(Records supplied)
____________________

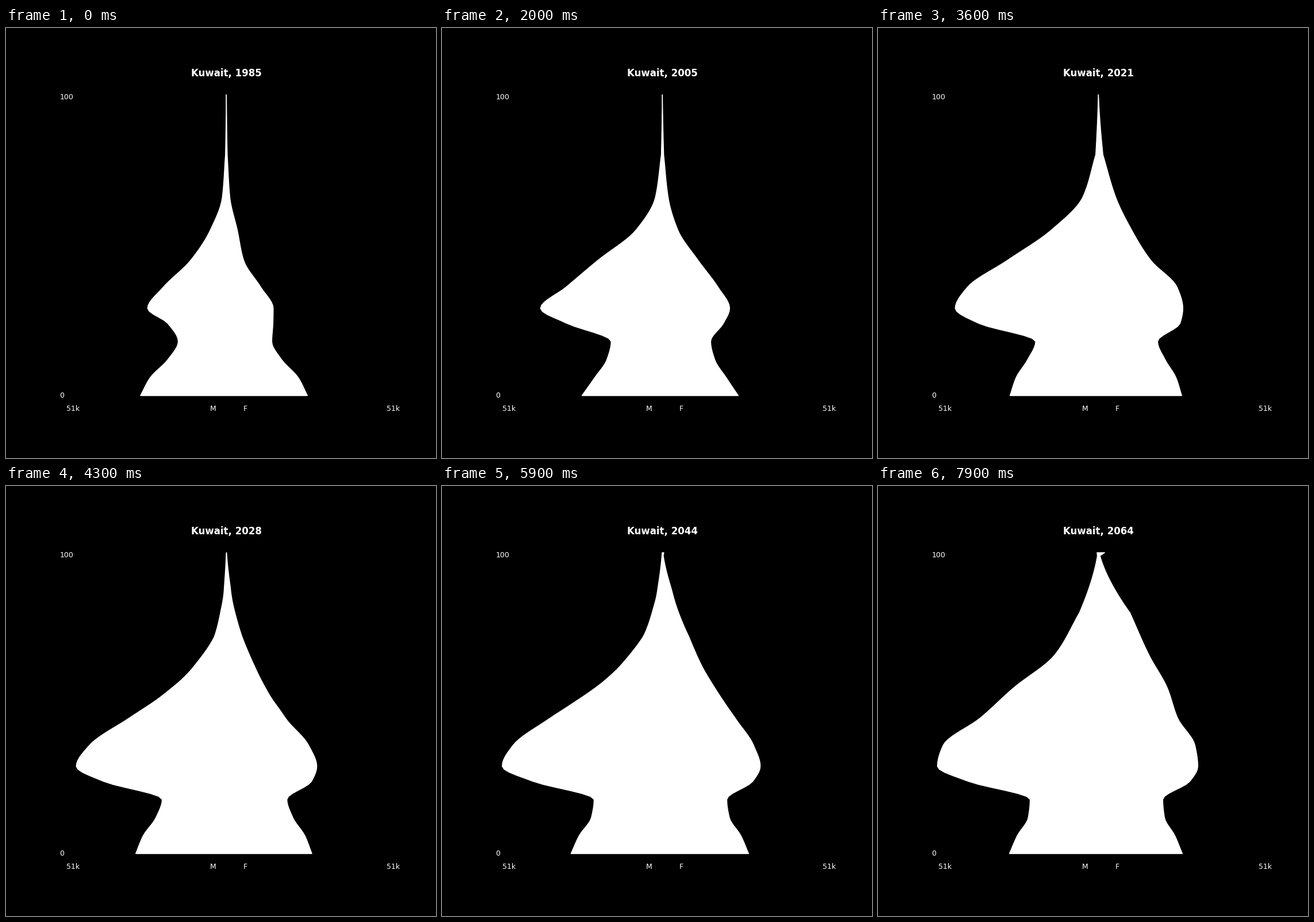
A matplotlib script for the animation above (8000 ms loop, 748 by 748 pixels).

```python
import numpy as np
import matplotlib.pyplot as plt
from matplotlib.animation import FuncAnimation
from matplotlib.patches import Polygon

SIZE, DPI = 748, 100
START, YEARS, STEP_MS = 1985, 80, 100
HALF = 0.3875 * SIZE  # half the axes width, so widths are in pixels
BOYS_PER_GIRL = 1.06

KNOTS = np.array([0, 6, 12, 18, 24, 29, 36, 45, 55, 66, 80])
AGES = np.arange(101)
keys = {}


def monotone(x, xs, ys):
    """Cubic curve through the points that never overshoots them."""
    h, d = np.diff(xs), np.diff(ys) / np.diff(xs)
    same = d[:-1] * d[1:] > 0
    total = np.where(same, d[:-1] + d[1:], 1)
    inner = np.where(same, 2 * d[:-1] * d[1:] / total, 0)
    m = np.concatenate([d[:1], inner, d[-1:]])
    i = np.clip(np.searchsorted(xs, x, side="right") - 1, 0, len(h) - 1)
    u = (x - xs[i]) / h[i]
    s = u * u * (3 - 2 * u)
    return (ys[i] * (1 - s) + ys[i + 1] * s
            + h[i] * u * (1 - u) * (m[i] * (1 - u) - m[i + 1] * u))


def profile(widths):
    """Curve to age 80, a fading tail, and an open 100+ group."""
    w80 = widths[-1]
    body = monotone(np.minimum(AGES, 80), KNOTS, np.array(widths, float))
    tail = w80 * ((102 - AGES) / 22) ** 1.5
    out = np.where(AGES > 80, tail, body)
    out[100] = 11 * (w80 / 55) ** 3
    return out


def pose(year, girls, women, men):
    boys = [BOYS_PER_GIRL * g for g in girls]
    keys[year] = np.array([profile(boys + men), profile(girls + women)])


def ease(x, lo, hi):
    u = np.clip((x - lo) / (hi - lo), 0, 1)
    return u * u * (3 - 2 * u)


def bump(center, spread, male, female):
    return np.outer([male, female], np.exp(-((AGES - center) / spread) ** 2 / 2))


def widths_at(year):
    """Young ages change in place; older ones move up with their birth cohort."""
    if year in keys:
        return keys[year]
    y0 = max(k for k in keys if k < year)
    y1 = min(k for k in keys if k > year)
    a, b, s = keys[y0], keys[y1], (year - y0) / (y1 - y0)
    still = (1 - s) * a + s * b
    before = np.clip(AGES - (year - y0), 0, 99)
    after = np.clip(AGES + (y1 - year), 0, 99)
    cohort = (1 - s) * a[:, before] + s * b[:, after]
    mix = ease(AGES, 42, 56) * (1 - ease(AGES, 80, 90))
    return still + mix * (cohort - still)


pose(1985, [141, 125, 96, 79], [81, 81.5, 60, 30, 19, 6, 1.5], [102, 137, 110, 62, 28, 7, 1.6])
pose(1994, [103, 112, 71, 66], [73, 81, 66, 33, 15, 5.5, 1.5], [93, 127, 120, 62, 24, 7, 1.4])
pose(2005, [132, 111, 91, 84], [106, 117, 97, 62, 27, 10, 2.3], [166, 212, 168, 112, 46, 12, 1.8])
pose(2021, [145, 135, 116, 103], [142, 147, 137, 91, 58, 30, 8], [208, 249, 228, 158, 82, 27, 4.6])
pose(2036, [153, 138, 115, 108], [155, 169, 150, 115, 76, 48, 22], [220, 275, 250, 183, 100, 39, 11])
pose(2052, [147, 135, 118, 116], [157, 167, 165, 138, 102, 69, 40], [226, 275, 266, 208, 127, 55, 21])
pose(2064, [146, 133, 115, 112], [159, 173, 168, 138, 120, 88, 55], [226, 280, 270, 206, 148, 76, 33])

# Migration peaks, the 1990 exodus and the 2012 birth peak.
keys.update({
    1990: keys[1985] + bump(29, 7, 66, 28) + bump(0, 6, 3, 3),
    1992: keys[1994] * 0.93,
    2012: widths_at(2012) + bump(0, 4, 12, 12) + bump(28, 4, 5, 2),
    2040: widths_at(2040) + bump(30, 5, 5.5, 3.5),
})

fig = plt.figure(figsize=(SIZE / DPI, SIZE / DPI), dpi=DPI, facecolor="black")
ax = fig.add_axes([0.125, 0.11, 0.775, 0.77])
ax.set_axis_off()
ax.set_xlim(-HALF, HALF)
ax.set_ylim(-5, 105)

shape = Polygon(np.zeros((3, 2)), closed=True, color="white", lw=1, joinstyle="round")
ax.add_patch(shape)


def label(x, y, text, size=9, **kw):
    return ax.text(x, y, text, transform=ax.transAxes, color="white",
                   fontsize=size, family="DejaVu Sans", **kw)


title = label(0.5, 1.01, "", 12, weight="bold", ha="center")
for x, y, text in [(0, 0.94, "100"), (0, 0.04, "0"), (0.02, 0, "51k"),
                   (0.45, 0, "M"), (0.55, 0, "F"), (0.98, 0, "51k")]:
    label(x, y, text)


def draw(i):
    male, female = widths_at(START + i)
    left = np.column_stack([-male, AGES])
    right = np.column_stack([female, AGES])[::-1]
    shape.set_xy(np.vstack([left, right]))
    title.set_text(f"Kuwait, {START + i}")
    return shape, title


anim = FuncAnimation(fig, draw, frames=YEARS, interval=STEP_MS,
                     repeat=True, repeat_delay=0)
plt.show()
```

____________________

The entries above need an exact copy without their pictures.

(Response box)
A matplotlib script for the animation above (8000 ms loop, 748 by 748 pixels).

```python
import numpy as np
import matplotlib.pyplot as plt
from matplotlib.animation import FuncAnimation
from matplotlib.patches import Polygon

SIZE, DPI = 748, 100
START, YEARS, STEP_MS = 1985, 80, 100
HALF = 0.3875 * SIZE  # half the axes width, so widths are in pixels
BOYS_PER_GIRL = 1.06

KNOTS = np.array([0, 6, 12, 18, 24, 29, 36, 45, 55, 66, 80])
AGES = np.arange(101)
keys = {}


def monotone(x, xs, ys):
    """Cubic curve through the points that never overshoots them."""
    h, d = np.diff(xs), np.diff(ys) / np.diff(xs)
    same = d[:-1] * d[1:] > 0
    total = np.where(same, d[:-1] + d[1:], 1)
    inner = np.where(same, 2 * d[:-1] * d[1:] / total, 0)
    m = np.concatenate([d[:1], inner, d[-1:]])
    i = np.clip(np.searchsorted(xs, x, side="right") - 1, 0, len(h) - 1)
    u = (x - xs[i]) / h[i]
    s = u * u * (3 - 2 * u)
    return (ys[i] * (1 - s) + ys[i + 1] * s
            + h[i] * u * (1 - u) * (m[i] * (1 - u) - m[i + 1] * u))


def profile(widths):
    """Curve to age 80, a fading tail, and an open 100+ group."""
    w80 = widths[-1]
    body = monotone(np.minimum(AGES, 80), KNOTS, np.array(widths, float))
    tail = w80 * ((102 - AGES) / 22) ** 1.5
    out = np.where(AGES > 80, tail, body)
    out[100] = 11 * (w80 / 55) ** 3
    return out


def pose(year, girls, women, men):
    boys = [BOYS_PER_GIRL * g for g in girls]
    keys[year] = np.array([profile(boys + men), profile(girls + women)])


def ease(x, lo, hi):
    u = np.clip((x - lo) / (hi - lo), 0, 1)
    return u * u * (3 - 2 * u)


def bump(center, spread, male, female):
    return np.outer([male, female], np.exp(-((AGES - center) / spread) ** 2 / 2))


def widths_at(year):
    """Young ages change in place; older ones move up with their birth cohort."""
    if year in keys:
        return keys[year]
    y0 = max(k for k in keys if k < year)
    y1 = min(k for k in keys if k > year)
    a, b, s = keys[y0], keys[y1], (year - y0) / (y1 - y0)
    still = (1 - s) * a + s * b
    before = np.clip(AGES - (year - y0), 0, 99)
    after = np.clip(AGES + (y1 - year), 0, 99)
    cohort = (1 - s) * a[:, before] + s * b[:, after]
    mix = ease(AGES, 42, 56) * (1 - ease(AGES, 80, 90))
    return still + mix * (cohort - still)


pose(1985, [141, 125, 96, 79], [81, 81.5, 60, 30, 19, 6, 1.5], [102, 137, 110, 62, 28, 7, 1.6])
pose(1994, [103, 112, 71, 66], [73, 81, 66, 33, 15, 5.5, 1.5], [93, 127, 120, 62, 24, 7, 1.4])
pose(2005, [132, 111, 91, 84], [106, 117, 97, 62, 27, 10, 2.3], [166, 212, 168, 112, 46, 12, 1.8])
pose(2021, [145, 135, 116, 103], [142, 147, 137, 91, 58, 30, 8], [208, 249, 228, 158, 82, 27, 4.6])
pose(2036, [153, 138, 115, 108], [155, 169, 150, 115, 76, 48, 22], [220, 275, 250, 183, 100, 39, 11])
pose(2052, [147, 135, 118, 116], [157, 167, 165, 138, 102, 69, 40], [226, 275, 266, 208, 127, 55, 21])
pose(2064, [146, 133, 115, 112], [159, 173, 168, 138, 120, 88, 55], [226, 280, 270, 206, 148, 76, 33])

# Migration peaks, the 1990 exodus and the 2012 birth peak.
keys.update({
    1990: keys[1985] + bump(29, 7, 66, 28) + bump(0, 6, 3, 3),
    1992: keys[1994] * 0.93,
    2012: widths_at(2012) + bump(0, 4, 12, 12) + bump(28, 4, 5, 2),
    2040: widths_at(2040) + bump(30, 5, 5.5, 3.5),
})

fig = plt.figure(figsize=(SIZE / DPI, SIZE / DPI), dpi=DPI, facecolor="black")
ax = fig.add_axes([0.125, 0.11, 0.775, 0.77])
ax.set_axis_off()
ax.set_xlim(-HALF, HALF)
ax.set_ylim(-5, 105)

shape = Polygon(np.zeros((3, 2)), closed=True, color="white", lw=1, joinstyle="round")
ax.add_patch(shape)


def label(x, y, text, size=9, **kw):
    return ax.text(x, y, text, transform=ax.transAxes, color="white",
                   fontsize=size, family="DejaVu Sans", **kw)


title = label(0.5, 1.01, "", 12, weight="bold", ha="center")
for x, y, text in [(0, 0.94, "100"), (0, 0.04, "0"), (0.02, 0, "51k"),
                   (0.45, 0, "M"), (0.55, 0, "F"), (0.98, 0, "51k")]:
    label(x, y, text)


def draw(i):
    male, female = widths_at(START + i)
    left = np.column_stack([-male, AGES])
    right = np.column_stack([female, AGES])[::-1]
    shape.set_xy(np.vstack([left, right]))
    title.set_text(f"Kuwait, {START + i}")
    return shape, title


anim = FuncAnimation(fig, draw, frames=YEARS, interval=STEP_MS,
                     repeat=True, repeat_delay=0)
plt.show()
```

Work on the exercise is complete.